* **Exercise details**
Check each line of the records below and collect those holding "button".

* **Record extracts**
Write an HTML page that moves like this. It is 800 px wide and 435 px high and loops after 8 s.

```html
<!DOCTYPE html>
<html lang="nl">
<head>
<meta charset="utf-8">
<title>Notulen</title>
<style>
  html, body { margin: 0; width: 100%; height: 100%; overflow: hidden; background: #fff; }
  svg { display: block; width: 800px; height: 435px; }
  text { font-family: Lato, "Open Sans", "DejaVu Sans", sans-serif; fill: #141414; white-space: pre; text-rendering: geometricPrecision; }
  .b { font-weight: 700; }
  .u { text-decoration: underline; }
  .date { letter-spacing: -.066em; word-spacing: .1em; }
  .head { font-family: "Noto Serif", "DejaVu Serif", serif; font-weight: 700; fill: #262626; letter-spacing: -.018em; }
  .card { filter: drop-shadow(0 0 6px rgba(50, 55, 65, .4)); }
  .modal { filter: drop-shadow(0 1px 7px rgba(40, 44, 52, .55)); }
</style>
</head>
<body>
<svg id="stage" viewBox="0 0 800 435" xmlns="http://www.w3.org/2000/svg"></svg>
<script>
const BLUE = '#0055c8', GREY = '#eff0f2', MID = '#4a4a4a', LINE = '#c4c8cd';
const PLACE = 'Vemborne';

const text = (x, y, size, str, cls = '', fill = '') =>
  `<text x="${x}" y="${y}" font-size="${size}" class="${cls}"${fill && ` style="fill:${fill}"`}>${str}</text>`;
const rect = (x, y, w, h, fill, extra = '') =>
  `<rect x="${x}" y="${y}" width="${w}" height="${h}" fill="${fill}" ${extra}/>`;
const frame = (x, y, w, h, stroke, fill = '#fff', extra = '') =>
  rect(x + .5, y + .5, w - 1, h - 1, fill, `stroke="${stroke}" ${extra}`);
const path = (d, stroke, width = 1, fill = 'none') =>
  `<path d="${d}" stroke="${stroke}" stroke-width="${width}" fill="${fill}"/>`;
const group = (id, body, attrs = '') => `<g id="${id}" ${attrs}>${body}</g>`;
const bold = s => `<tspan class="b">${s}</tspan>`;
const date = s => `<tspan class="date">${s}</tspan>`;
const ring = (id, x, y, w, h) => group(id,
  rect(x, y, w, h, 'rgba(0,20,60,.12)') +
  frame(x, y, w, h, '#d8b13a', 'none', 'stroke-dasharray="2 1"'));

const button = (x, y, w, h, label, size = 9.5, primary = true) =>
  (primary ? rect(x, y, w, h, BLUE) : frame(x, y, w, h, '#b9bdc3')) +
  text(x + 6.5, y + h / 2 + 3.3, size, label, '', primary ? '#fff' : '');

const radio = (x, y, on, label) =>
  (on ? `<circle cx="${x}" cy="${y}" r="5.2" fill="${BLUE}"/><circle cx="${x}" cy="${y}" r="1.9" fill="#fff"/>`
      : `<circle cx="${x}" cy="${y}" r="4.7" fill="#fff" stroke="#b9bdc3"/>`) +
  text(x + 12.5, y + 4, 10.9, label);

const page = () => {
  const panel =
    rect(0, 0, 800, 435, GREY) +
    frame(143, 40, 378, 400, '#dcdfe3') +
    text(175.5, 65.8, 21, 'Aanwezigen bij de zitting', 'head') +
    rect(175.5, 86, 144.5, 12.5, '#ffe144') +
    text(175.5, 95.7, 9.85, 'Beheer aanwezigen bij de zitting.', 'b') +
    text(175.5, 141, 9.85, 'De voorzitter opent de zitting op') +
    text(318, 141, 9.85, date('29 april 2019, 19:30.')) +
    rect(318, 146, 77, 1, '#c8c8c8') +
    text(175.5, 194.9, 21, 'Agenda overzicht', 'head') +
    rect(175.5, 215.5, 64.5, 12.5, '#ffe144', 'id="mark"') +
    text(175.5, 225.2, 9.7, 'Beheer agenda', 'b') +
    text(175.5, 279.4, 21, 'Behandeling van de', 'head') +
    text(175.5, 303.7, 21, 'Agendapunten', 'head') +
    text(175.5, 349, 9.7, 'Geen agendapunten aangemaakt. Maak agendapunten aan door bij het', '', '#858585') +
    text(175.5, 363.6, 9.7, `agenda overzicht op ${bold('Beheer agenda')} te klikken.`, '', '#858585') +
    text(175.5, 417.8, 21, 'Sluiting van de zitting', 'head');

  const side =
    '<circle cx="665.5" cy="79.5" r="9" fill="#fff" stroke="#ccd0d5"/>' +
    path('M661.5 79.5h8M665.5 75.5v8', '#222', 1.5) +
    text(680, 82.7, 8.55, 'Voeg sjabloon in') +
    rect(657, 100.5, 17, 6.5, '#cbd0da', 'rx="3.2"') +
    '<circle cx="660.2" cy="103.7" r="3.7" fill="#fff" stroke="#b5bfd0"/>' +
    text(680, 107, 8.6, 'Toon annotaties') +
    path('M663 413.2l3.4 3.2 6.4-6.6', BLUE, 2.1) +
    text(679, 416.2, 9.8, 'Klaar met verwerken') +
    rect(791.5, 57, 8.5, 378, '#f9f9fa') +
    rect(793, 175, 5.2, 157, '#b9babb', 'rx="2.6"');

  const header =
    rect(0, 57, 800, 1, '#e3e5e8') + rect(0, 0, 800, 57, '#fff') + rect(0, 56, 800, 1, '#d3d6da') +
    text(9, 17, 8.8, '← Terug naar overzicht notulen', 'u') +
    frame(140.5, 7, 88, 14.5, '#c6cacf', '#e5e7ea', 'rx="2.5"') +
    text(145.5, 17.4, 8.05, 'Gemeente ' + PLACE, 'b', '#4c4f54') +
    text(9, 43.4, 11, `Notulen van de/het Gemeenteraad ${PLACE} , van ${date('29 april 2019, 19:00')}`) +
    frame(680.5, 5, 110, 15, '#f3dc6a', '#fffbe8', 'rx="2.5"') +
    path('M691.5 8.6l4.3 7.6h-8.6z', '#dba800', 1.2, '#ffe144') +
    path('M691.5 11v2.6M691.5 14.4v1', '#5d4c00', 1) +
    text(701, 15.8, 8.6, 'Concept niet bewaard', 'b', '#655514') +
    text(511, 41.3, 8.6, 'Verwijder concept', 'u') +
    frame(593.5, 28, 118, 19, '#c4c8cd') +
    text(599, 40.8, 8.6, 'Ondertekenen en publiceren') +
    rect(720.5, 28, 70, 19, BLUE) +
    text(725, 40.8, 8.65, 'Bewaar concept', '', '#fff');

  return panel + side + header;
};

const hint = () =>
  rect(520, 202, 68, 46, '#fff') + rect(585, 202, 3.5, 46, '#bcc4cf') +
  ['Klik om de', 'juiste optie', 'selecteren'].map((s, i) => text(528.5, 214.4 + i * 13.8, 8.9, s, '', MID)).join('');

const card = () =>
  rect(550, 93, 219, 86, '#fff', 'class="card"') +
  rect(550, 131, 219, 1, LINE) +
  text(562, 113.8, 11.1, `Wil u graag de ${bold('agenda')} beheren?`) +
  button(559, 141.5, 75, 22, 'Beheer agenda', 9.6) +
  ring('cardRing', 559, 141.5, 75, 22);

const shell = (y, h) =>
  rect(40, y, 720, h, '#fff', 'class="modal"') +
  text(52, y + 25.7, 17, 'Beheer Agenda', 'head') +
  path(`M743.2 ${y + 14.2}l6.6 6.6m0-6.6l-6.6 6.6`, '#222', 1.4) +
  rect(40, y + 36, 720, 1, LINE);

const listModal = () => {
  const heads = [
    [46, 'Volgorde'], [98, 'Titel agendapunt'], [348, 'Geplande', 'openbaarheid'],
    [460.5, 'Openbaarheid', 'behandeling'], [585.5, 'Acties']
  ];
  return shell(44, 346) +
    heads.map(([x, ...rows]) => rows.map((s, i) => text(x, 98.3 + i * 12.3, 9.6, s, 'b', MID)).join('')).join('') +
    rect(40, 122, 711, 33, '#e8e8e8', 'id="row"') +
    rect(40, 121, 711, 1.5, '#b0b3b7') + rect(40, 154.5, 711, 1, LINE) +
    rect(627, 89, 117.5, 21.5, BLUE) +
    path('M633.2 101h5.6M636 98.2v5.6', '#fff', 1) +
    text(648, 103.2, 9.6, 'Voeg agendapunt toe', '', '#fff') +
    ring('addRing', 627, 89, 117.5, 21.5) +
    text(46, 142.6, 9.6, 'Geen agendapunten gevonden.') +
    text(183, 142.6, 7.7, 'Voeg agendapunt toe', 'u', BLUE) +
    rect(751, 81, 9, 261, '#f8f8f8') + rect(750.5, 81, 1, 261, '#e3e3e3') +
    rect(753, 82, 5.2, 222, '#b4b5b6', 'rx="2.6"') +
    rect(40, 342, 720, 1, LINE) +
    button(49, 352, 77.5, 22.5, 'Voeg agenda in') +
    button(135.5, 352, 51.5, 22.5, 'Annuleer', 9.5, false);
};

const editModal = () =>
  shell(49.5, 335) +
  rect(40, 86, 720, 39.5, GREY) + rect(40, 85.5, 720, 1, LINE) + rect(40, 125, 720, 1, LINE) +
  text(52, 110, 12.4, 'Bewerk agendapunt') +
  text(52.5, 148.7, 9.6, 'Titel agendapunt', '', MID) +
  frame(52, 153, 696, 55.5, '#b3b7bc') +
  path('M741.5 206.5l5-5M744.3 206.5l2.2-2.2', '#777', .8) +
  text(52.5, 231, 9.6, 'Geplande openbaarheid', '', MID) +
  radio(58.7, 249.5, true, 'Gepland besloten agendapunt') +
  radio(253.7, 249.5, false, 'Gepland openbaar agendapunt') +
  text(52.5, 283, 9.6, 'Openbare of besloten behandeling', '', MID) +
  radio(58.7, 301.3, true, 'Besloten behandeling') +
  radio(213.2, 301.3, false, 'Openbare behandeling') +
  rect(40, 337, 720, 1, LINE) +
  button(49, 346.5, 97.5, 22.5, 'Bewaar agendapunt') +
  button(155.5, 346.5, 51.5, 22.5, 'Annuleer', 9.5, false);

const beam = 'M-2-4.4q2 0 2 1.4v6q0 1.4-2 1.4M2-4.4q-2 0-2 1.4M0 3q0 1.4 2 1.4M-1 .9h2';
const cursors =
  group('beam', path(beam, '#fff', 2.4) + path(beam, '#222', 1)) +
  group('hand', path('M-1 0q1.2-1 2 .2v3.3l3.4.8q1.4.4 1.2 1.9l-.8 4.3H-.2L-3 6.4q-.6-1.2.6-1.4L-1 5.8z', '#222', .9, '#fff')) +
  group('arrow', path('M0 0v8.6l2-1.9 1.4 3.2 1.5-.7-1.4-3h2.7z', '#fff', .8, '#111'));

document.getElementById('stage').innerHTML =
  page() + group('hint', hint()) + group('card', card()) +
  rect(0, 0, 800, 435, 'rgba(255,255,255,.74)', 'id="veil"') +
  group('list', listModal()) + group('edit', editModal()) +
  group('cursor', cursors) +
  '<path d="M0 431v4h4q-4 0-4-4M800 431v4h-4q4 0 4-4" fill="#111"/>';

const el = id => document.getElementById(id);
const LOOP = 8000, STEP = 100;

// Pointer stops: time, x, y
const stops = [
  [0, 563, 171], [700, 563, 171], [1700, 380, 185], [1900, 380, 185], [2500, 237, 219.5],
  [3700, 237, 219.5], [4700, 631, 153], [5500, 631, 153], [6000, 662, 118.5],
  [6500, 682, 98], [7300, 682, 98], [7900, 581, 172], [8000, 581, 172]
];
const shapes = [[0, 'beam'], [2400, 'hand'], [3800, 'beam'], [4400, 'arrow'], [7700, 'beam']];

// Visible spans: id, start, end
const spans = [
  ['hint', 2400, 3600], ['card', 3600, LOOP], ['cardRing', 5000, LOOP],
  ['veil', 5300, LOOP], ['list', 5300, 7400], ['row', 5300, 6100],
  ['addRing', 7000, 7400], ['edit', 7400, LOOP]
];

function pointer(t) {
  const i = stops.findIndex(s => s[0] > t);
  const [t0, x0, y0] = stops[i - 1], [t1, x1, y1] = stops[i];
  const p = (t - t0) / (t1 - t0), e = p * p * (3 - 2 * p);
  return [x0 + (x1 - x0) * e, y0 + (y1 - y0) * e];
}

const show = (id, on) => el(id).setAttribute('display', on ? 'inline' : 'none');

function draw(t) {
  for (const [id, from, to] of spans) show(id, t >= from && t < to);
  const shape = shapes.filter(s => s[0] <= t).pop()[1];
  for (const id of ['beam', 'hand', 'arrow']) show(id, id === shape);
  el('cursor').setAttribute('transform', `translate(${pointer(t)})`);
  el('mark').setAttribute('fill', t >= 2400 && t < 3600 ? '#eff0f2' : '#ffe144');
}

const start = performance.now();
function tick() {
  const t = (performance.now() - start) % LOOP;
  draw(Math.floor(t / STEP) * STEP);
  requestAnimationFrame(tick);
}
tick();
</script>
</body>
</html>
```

* **Solution to the exercise**
const button = (x, y, w, h, label, size = 9.5, primary = true) =>
  button(559, 141.5, 75, 22, 'Beheer agenda', 9.6) +
    button(49, 352, 77.5, 22.5, 'Voeg agenda in') +
    button(135.5, 352, 51.5, 22.5, 'Annuleer', 9.5, false);
  button(49, 346.5, 97.5, 22.5, 'Bewaar agendapunt') +
  button(155.5, 346.5, 51.5, 22.5, 'Annuleer', 9.5, false);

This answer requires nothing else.